I remember exactly where I was when I first heard Lil Mama. I was a college sophomore at Duke University watching this amazing new invention called cable. Being the product of a single-parent home, cable was that thing I saw in hotels and waiting rooms. As a curious, sheltered kid, I wanted a window to the real world outside of Duke Camelot. Well, if you call the real world a place where illiterate rappers stand in front of rented whips. That’s right folks, I first saw Lil Mama on a show called “106 & Park”.
Lip Gloss had my attention almost immediately. I felt like I was back at my ghetto high school all over again. Hearing rhymes over a lunch table beat reminded me of Hip Hop’s innocence. And of course, there was another thing that caught my attention: Lil Mama was dumbing her rhymes down. Even though I was ridiculed by my friends who said “Lip Gloss” the way Allen Iverson contemptuously said “practice”, I knew there were multiple layers to Lil Mama that go beyond her attempt at mainstream acceptance.
The 3 Personalities of Lil Mama:
1. The Hood Chick
Most likely, this is the first thing you’ll notice about Lil Mama. Thanks to the extinct nature of A&R and the highly competitive Hip Hop industry, Lil Mama is scrappy as a mug. Any person who survived a childhood where her father was incarcerated, her mother passed away, and her family looked up to her for support is going to be hardened. Unfortunately, this isn’t mentioned when people clown Lil Mama for looking old or when she “caught the spirit” during Jay-Z’s performance. Yes, Lil Mama plays herself often. But if the cameras followed your entire life, I’m sure we can create a gag reel too.
2. The Imitator
I’m not feelin’ this side, but it’s starting to rear its ugly head. As a proud owner of Lil Mama’s Voice of the Young People (please don’t laugh), I was happy to see Lil Mama have pop sensibility along with a compassionate understanding of the streets. But as I see her career progress, the songs she’s releasing (Dough Boy, On & On & On) don’t have a message or a clear artistic direction. Even the clothes she wears looks like Lady Gaga circa 2008. Nicki Minaj may be “overshadowing” Lil Mama’s contrived image, but Nicki Minaj can never be Lil Mama. I think it’s time for Niatia Kirkland to rediscover the truest part of her artistry.
3. The Hip Hop Purist / Voice of the Young People
This is the side to Lil Mama that she doesn’t perform, but lives. And every now and then, you see it. She’s able to learn from the legendary emcees from Hip Hop’s golden era and package it in a way that is palpable to today’s generation. Lil Mama’s latest video, Scrawberry is a perfect example.

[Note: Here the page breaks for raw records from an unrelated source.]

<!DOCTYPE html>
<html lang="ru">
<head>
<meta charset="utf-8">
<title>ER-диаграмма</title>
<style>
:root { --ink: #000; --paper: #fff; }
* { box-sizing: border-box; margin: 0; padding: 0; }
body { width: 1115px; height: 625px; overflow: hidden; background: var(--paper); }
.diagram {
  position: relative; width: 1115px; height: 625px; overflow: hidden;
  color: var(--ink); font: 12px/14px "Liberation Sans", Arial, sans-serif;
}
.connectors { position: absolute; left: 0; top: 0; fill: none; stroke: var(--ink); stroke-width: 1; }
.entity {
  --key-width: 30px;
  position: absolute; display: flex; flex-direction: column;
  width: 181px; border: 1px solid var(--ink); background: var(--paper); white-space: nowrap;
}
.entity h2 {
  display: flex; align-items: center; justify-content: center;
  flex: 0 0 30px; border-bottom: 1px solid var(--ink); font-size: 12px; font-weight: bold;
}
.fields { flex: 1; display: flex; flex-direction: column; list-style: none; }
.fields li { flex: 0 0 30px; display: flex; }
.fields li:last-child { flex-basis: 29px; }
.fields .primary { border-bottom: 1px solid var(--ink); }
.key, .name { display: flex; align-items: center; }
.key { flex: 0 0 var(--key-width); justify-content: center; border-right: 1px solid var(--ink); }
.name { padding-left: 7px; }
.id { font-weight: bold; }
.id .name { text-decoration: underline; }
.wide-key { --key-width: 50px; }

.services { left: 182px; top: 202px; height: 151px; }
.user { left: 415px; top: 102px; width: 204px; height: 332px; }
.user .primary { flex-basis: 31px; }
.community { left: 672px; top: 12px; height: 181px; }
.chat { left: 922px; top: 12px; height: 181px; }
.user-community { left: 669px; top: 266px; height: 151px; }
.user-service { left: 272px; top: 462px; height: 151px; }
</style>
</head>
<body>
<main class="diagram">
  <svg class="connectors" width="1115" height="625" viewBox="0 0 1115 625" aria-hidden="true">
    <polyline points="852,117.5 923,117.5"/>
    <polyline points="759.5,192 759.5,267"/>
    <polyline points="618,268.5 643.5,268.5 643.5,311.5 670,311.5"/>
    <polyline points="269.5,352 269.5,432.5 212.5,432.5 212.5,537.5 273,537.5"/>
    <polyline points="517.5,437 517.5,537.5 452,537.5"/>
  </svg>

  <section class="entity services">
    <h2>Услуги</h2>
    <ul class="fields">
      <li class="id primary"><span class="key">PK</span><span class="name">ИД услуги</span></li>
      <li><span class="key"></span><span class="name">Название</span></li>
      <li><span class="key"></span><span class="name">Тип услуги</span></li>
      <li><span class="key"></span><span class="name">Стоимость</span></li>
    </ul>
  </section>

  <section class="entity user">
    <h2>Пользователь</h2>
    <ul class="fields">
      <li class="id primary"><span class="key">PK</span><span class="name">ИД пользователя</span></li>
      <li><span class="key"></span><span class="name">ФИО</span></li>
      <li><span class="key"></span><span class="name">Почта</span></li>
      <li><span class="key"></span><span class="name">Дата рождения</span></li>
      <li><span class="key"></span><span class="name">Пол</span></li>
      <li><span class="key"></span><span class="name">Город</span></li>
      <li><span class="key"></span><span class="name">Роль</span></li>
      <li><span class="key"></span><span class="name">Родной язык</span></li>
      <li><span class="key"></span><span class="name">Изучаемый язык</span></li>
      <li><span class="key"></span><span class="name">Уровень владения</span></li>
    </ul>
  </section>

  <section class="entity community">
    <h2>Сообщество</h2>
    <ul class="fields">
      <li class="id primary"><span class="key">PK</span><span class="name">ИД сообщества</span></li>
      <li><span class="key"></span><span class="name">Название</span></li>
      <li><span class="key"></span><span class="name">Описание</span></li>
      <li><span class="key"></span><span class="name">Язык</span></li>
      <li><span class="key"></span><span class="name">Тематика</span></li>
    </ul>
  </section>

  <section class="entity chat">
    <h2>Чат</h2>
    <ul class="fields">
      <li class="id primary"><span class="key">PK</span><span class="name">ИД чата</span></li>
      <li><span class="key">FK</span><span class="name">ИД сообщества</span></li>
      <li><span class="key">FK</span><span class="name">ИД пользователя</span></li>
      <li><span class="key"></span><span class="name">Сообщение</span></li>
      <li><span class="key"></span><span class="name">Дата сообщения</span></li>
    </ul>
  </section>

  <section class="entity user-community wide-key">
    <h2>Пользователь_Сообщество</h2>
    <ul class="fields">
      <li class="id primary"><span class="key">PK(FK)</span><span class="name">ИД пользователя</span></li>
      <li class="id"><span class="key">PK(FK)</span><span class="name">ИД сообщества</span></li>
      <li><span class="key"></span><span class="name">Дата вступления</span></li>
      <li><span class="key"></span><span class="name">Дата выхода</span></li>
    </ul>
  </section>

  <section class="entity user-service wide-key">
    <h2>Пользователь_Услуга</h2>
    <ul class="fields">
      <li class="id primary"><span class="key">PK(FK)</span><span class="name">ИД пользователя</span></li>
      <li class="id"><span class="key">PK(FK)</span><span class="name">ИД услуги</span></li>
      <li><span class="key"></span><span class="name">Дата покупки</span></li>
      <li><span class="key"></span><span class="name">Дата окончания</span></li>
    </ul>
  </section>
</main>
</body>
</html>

Yes, the hood chick and the imitator make a cameo, but this video is where The Hip Hop Purist takes the lead. With a sample from Special Ed’s I Got it Made and a deliberate attempt to mimic MC Lyte’s rhymes, Lil Mama shows us what she’s capable of. I HOPE (and slightly pray) that Lil Mama gives up the major label formula of repackaging mainstream trends. She has too much talent and too much passion for children. I see it in her.